Stored data entries
────────────────────
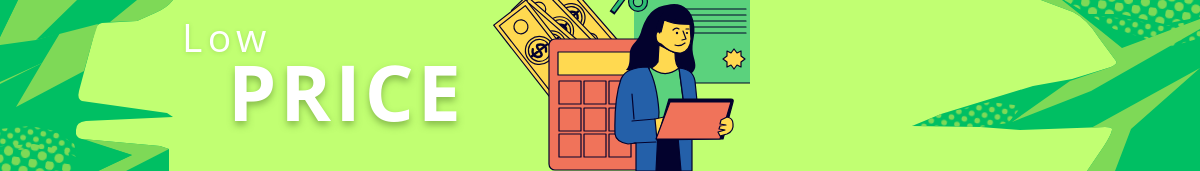
<!DOCTYPE html>
<html lang="en">
<head>
<meta charset="utf-8">
<title>Low Price banner</title>
<style>
:root{--lime:#c1ff72;--leaf:#7ed957;--green:#00bf63;--mint:#5bd27d;--navy:#03022d;--blue:#2460a9;--coral:#f0735a;--yellow:#ffd950;--white:#fff}
*{box-sizing:border-box;margin:0}
html,body{width:1200px;height:171px;overflow:hidden}
.banner{position:relative;width:1200px;height:171px;overflow:hidden;background:var(--lime)}
.artwork{position:absolute;inset:0;display:block}
.headline{position:absolute;inset:0;color:var(--white);font-family:"Open Sans","Noto Sans",sans-serif;line-height:1}
.headline span{position:absolute;white-space:nowrap}
.low{left:182px;top:17px;font-size:39px;font-weight:400;letter-spacing:5.5px;text-shadow:0 1px 4px #5a8a3040}
.price{left:228px;top:53px;font-size:77px;font-weight:700;letter-spacing:4px;text-shadow:0 4px 7px #4d7a2680}
.leaf{fill:var(--leaf)}.green{fill:var(--green)}.lime{fill:var(--lime)}.mint{fill:var(--mint)}
.navy{fill:var(--navy)}.blue{fill:var(--blue)}.coral{fill:var(--coral)}.yellow{fill:var(--yellow)}
.ink{stroke:var(--navy);stroke-width:1.2;stroke-linejoin:round;stroke-linecap:round}
.line{fill:none}
</style>
</head>
<body>
<main class="banner">
<svg class="artwork" width="1200" height="171" viewBox="0 0 1200 171" aria-hidden="true">
<defs>
<pattern id="dots" width="13" height="13" patternUnits="userSpaceOnUse" patternTransform="rotate(8)">
<circle class="leaf" cx="3" cy="3" r="2.8"/><circle class="leaf" cx="9.5" cy="9.5" r="2.8"/>
</pattern>
<pattern id="big-dots" width="17" height="17" patternUnits="userSpaceOnUse" patternTransform="rotate(8)">
<circle class="leaf" cx="4" cy="4" r="4.6"/><circle class="leaf" cx="12.5" cy="12.5" r="4.6"/>
</pattern>
<clipPath id="frame"><rect x="490" width="260" height="171"/></clipPath>
<g id="bill" class="ink">
<rect class="yellow" width="96" height="41"/>
<rect class="line" x="4" y="4" width="88" height="33"/>
<circle class="line" cx="48" cy="20.5" r="14"/><circle class="line" cx="48" cy="20.5" r="11"/>
<circle class="line" cx="18" cy="20.5" r="7"/><circle class="line" cx="78" cy="20.5" r="7"/>
<path class="line" stroke-width="2.4" d="M53 16Q48 11 44 16T48 20.5T52 26Q47 30 43 25M48 11V30"/>
</g>
<rect id="key" class="coral ink" width="22" height="23"/>
</defs>

<g id="left-brush">
<path class="green" d="M0 0H173Q167 8 155 13L137 21L102 23Q96 24 95 31L79 91Q77 99 82 101L167 113L173 117L86 121Q76 122 76 130Q75 138 82 139L160 146L169 149V171H0Z"/>
<path class="leaf" d="M18 0H77L36 40L98 24L93 39L84 71L16 107L42 63L0 84V37Z"/>
<path class="green" d="M0 0H18L0 37Z"/>
<path class="green" d="M0 45L36 40L60 33L42 63L0 82Z"/>
<path class="leaf" d="M137 0H173Q167 8 155 13L137 21L110 22Z"/>
<path fill="url(#dots)" d="M0 129L30 126L55 131L74 144L78 158L62 150L35 149L0 151Z"/>
<path fill="url(#big-dots)" d="M0 146L34 144L68 151L72 171H0Z"/>
<path class="leaf" d="M83 139L160 146L169 149L126 171H98L132 155Z"/>
<path class="green" d="M84 140L132 155L98 171H72Z"/>
</g>

<g id="right-brush">
<path class="green" d="M1041 0H1200V171H1087L1104 146Q1111 135 1112 130Q1113 127 1105 127L1020 130L980 127L912 126L941 114L1033 86L1072 79L1111 67Q1118 64 1116 61L1099 38Q1087 19 1073 12Z"/>
<path class="leaf" d="M1041 0H1073L1122 47L1200 14V29L1091 91L1012 122L1070 81L1111 67Q1118 64 1116 61L1099 38Q1087 19 1073 12Z"/>
<path class="green" d="M1062 0H1200V19L1122 48L1096 27Z"/>
<path fill="url(#big-dots)" d="M1064 0H1200V17L1164 24L1121 14L1088 14Z"/>
<path fill="url(#dots)" d="M1090 15L1128 19L1164 26L1200 20V38L1170 47L1144 38L1114 29Z"/>
<path fill="url(#dots)" d="M912 126L941 114L990 102L1022 106L1008 123L980 127Z"/>
<path class="leaf" d="M1200 68L1131 129L1115 171H1087L1104 146Q1111 135 1112 130Q1113 127 1105 127L1091 128Z"/>
</g>

<g id="savings-scene" clip-path="url(#frame)">
<g id="certificate">
<rect class="mint" x="634" y="-4" width="118" height="87"/>
<path class="line ink" d="M634 83H750M668 9H746M668 15H746M668 21H746M668 27H746M668 33H746"/>
<path class="yellow ink" d="M734 49L737 53L741 51L741 56L745 59L741 62L741 67L737 65L734 69L731 65L727 67L727 62L723 59L727 56L727 51L731 53Z"/>
</g>
<g id="percent-sign" class="line" stroke="#03022d" stroke-width="6">
<path d="M612 13L626-6"/><ellipse cx="638" cy="2" rx="7" ry="7"/>
<g stroke="#2dbd72" stroke-width="3.6"><path d="M613 11L626-6"/><ellipse cx="638" cy="2" rx="7" ry="7"/></g>
</g>
<g id="cash">
<use href="#bill" transform="translate(555 -32) rotate(49)"/>
<use href="#bill" transform="translate(541 -18) rotate(46)"/>
<use href="#bill" transform="translate(529 -2) rotate(41)"/>
</g>
<use href="#bill" transform="translate(526 0) rotate(52)"/>
<g id="calculator">
<rect class="coral ink" x="549" y="39" width="112" height="131" rx="6"/>
<rect class="yellow ink" x="558" y="52" width="94" height="23"/>
<use href="#key" x="559" y="81"/><use href="#key" x="584" y="81"/><use href="#key" x="609" y="81"/>
<use href="#key" x="559" y="108"/><use href="#key" x="584" y="108"/><use href="#key" x="609" y="108"/>
<use href="#key" x="559" y="134"/><use href="#key" x="584" y="134"/><use href="#key" x="609" y="134"/>
</g>
<g id="shopper">
<path class="navy" d="M667 5C680 1 692 8 694 24C696 36 691 42 693 54C695 63 698 68 691 74L660 77L626 70C631 65 629 57 630 51C632 43 638 42 641 32C645 19 651 7 667 5Z"/>
<path class="yellow ink" d="M659 45L658 62Q654 68 648 69L664 77L680 69Q675 66 675 53Z"/>
<path class="yellow ink" d="M664 20Q675 25 690 24L691 39Q690 51 681 53Q671 54 661 44Q656 43 656 36Q656 30 661 32Z"/>
<path class="navy" d="M660 34Q661 22 669 15Q677 23 691 25Q691 9 676 6Q660 8 656 30Z"/>
<path class="line ink" d="M673 30Q676 27 679 29M686 29L689 29M683 31L686 39L682 40M675 45Q680 47 685 43"/>
<circle class="navy" cx="677" cy="33" r="1.2"/><circle class="navy" cx="687" cy="33" r="1.1"/>
<path class="navy" d="M654 136H682V171H655Z"/>
<path class="mint ink" d="M649 66Q664 80 679 68L688 138H655Z"/>
<path class="blue ink" d="M648 67Q626 67 621 79Q614 99 615 134Q616 142 628 144L636 143V171H656L659 112Q657 83 648 67Z"/>
<path class="blue ink" d="M679 68Q693 69 695 81L698 111L692 137V171H681L678 137L684 105Z"/>
<path class="line ink" d="M632 94L634 119M634 143L656 142M655 119L632 121"/>
<path class="yellow ink" d="M655 119L664 117L668 137L657 140Z"/>
<path class="navy ink" d="M669 99L731 99Q734 99 733 102L723 139L657 140Z"/>
<path class="coral ink" d="M670 102H731L720 139L656 139Z"/>
<path class="yellow ink" d="M721 120L727 117Q733 118 733 124Q734 131 727 134L720 136L718 132L725 130L719 129L720 126L726 125L720 124Z"/>
</g>
</g>
</svg>
<h1 class="headline"><span class="low">Low</span> <span class="price">PRICE</span></h1>
</main>
</body>
</html>
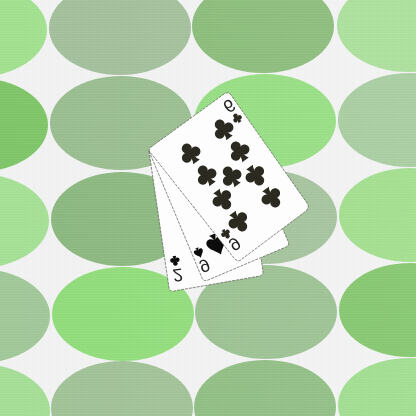
<!DOCTYPE html>
<html lang="en">
<head>
<meta charset="utf-8">
<title>Playing cards on a green oval cloth</title>
<style>
:root {
  --cloth: #f0f1f0;
  --card: #fdfdfd;
  --edge: #55584f;
  --club: #2b2a20;
  --ink: #0c0c0c;
}
html, body { margin: 0; overflow: hidden; }
svg { display: block; width: 416px; height: 416px; background: var(--cloth); }
.card { fill: var(--card); stroke: var(--edge); stroke-width: .7; stroke-dasharray: 3 1; }
.clubs { fill: var(--club); }
.ink { fill: var(--ink); }
.index { font: 18px "Liberation Sans", Arial, sans-serif; text-anchor: middle; fill: #222; }
</style>
</head>
<body>
<svg viewBox="0 0 416 416" role="img" aria-label="Three playing cards fanned out on a cloth of green ovals">
  <defs>
    <ellipse id="oval" rx="71" ry="47"/>
    <g id="club">
      <circle cy="-5.5" r="5"/>
      <circle cx="-5.3" cy="2" r="5"/>
      <circle cx="5.3" cy="2" r="5"/>
      <path d="M-2-3H2Q1 7 4 11H-4Q-1 7-2-3Z"/>
    </g>
    <path id="spade" d="M0-11C3-5 10-2 10 4C10 9 4 10 1 6Q2 10 4 12H-4Q-2 10-1 6C-4 10-10 9-10 4C-10-2-3-5 0-11Z"/>
    <pattern id="weave" width="8" height="5" patternUnits="userSpaceOnUse">
      <path d="M0 1H8M0 3.5H8" stroke="#fff" stroke-width=".7" opacity=".1"/>
      <path d="M2 0V5" stroke="#345" stroke-width=".6" opacity=".04"/>
    </pattern>
    <linearGradient id="light" x2="1" y2="0">
      <stop offset="0" stop-color="#fff" stop-opacity="0"/>
      <stop offset="1" stop-color="#fff" stop-opacity=".08"/>
    </linearGradient>
  </defs>

  <g id="cloth">
    <use href="#oval" x="-24" y="30" fill="#a0e08c"/>
    <use href="#oval" x="120" y="28" fill="#a0bd98"/>
    <use href="#oval" x="263" y="26" fill="#86b975"/>
    <use href="#oval" x="408" y="25" fill="#a5dd95"/>

    <use href="#oval" x="-23" y="125" fill="#7cc465"/>
    <use href="#oval" x="121" y="123" fill="#97bb8d"/>
    <use href="#oval" x="265" y="121" fill="#92dc7d"/>
    <use href="#oval" x="409" y="120" fill="#a2c99a"/>

    <use href="#oval" x="-22" y="221" fill="#a3df93"/>
    <use href="#oval" x="122" y="219" fill="#88b67c"/>
    <use href="#oval" x="266" y="217" fill="#9fbf97"/>
    <use href="#oval" x="410" y="215" fill="#9cdc86"/>

    <use href="#oval" x="-21" y="316" fill="#9fc696"/>
    <use href="#oval" x="123" y="314" fill="#8edb77"/>
    <use href="#oval" x="266" y="312" fill="#97be8d"/>
    <use href="#oval" x="410" y="310" fill="#7dc366"/>

    <use href="#oval" x="-21" y="411" fill="#a3dd93"/>
    <use href="#oval" x="122" y="408" fill="#9ec094"/>
    <use href="#oval" x="265" y="407" fill="#8bbb7e"/>
    <use href="#oval" x="409" y="405" fill="#9adb88"/>
    <rect width="416" height="416" fill="url(#weave)"/>
    <rect width="416" height="416" fill="url(#light)"/>
  </g>

  <g id="two-of-clubs">
    <path class="card" d="M149 151L169 288Q170 292 174 291L260 276Q263 275 263 272L246 150Z"/>
    <use class="ink" href="#club" transform="translate(175 261) rotate(-8) scale(.46 -.46)"/>
    <text class="index" transform="translate(177 269) rotate(-8) scale(1 -1)">2</text>
  </g>

  <g id="nine-of-spades">
    <path class="card" d="M149 151L202 278Q204 282 208 280L286 247Q290 245 288 241L240 130Z"/>
    <use class="ink" href="#spade" transform="translate(203 206) rotate(-23) scale(.9 -.9)"/>
    <use class="ink" href="#spade" transform="translate(217 245) rotate(-23) scale(.95 -.95)"/>
    <use class="ink" href="#spade" transform="translate(199 253) rotate(-23) scale(.46 -.46)"/>
    <text class="index" transform="translate(202 260) rotate(-23) scale(1 -1)">9</text>
  </g>

  <g id="nine-of-clubs">
    <path class="card" d="M151 147L224 94Q228 91 231 95L307 203Q310 207 306 211L242 259Q238 263 234 258L150 152Q148 149 151 147Z"/>
    <g class="clubs">
      <use href="#club" transform="translate(190 153) rotate(-36)"/>
      <use href="#club" transform="translate(223 129) rotate(-36)"/>
      <use href="#club" transform="translate(206 175) rotate(-36)"/>
      <use href="#club" transform="translate(239 151) rotate(-36)"/>
      <use href="#club" transform="translate(231 176) rotate(-36)"/>
      <use href="#club" transform="translate(223 200) rotate(144)"/>
      <use href="#club" transform="translate(256 176) rotate(144)"/>
      <use href="#club" transform="translate(239 222) rotate(144)"/>
      <use href="#club" transform="translate(272 198) rotate(144)"/>
      <use href="#club" transform="translate(237 118) rotate(-36) scale(.46)"/>
      <use href="#club" transform="translate(226 234) rotate(144) scale(.46)"/>
    </g>
    <text class="index" transform="translate(233 111) rotate(-36) scale(-1 1)">9</text>
    <text class="index" transform="translate(231 239) rotate(-36) scale(1 -1)">9</text>
  </g>
</svg>
</body>
</html>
────────────────────
Among the lines above, return those that hold the word "text".

.low{left:182px;top:17px;font-size:39px;font-weight:400;letter-spacing:5.5px;text-shadow:0 1px 4px #5a8a3040}
.price{left:228px;top:53px;font-size:77px;font-weight:700;letter-spacing:4px;text-shadow:0 4px 7px #4d7a2680}
.index { font: 18px "Liberation Sans", Arial, sans-serif; text-anchor: middle; fill: #222; }
    <text class="index" transform="translate(177 269) rotate(-8) scale(1 -1)">2</text>
    <text class="index" transform="translate(202 260) rotate(-23) scale(1 -1)">9</text>
    <text class="index" transform="translate(233 111) rotate(-36) scale(-1 1)">9</text>
    <text class="index" transform="translate(231 239) rotate(-36) scale(1 -1)">9</text>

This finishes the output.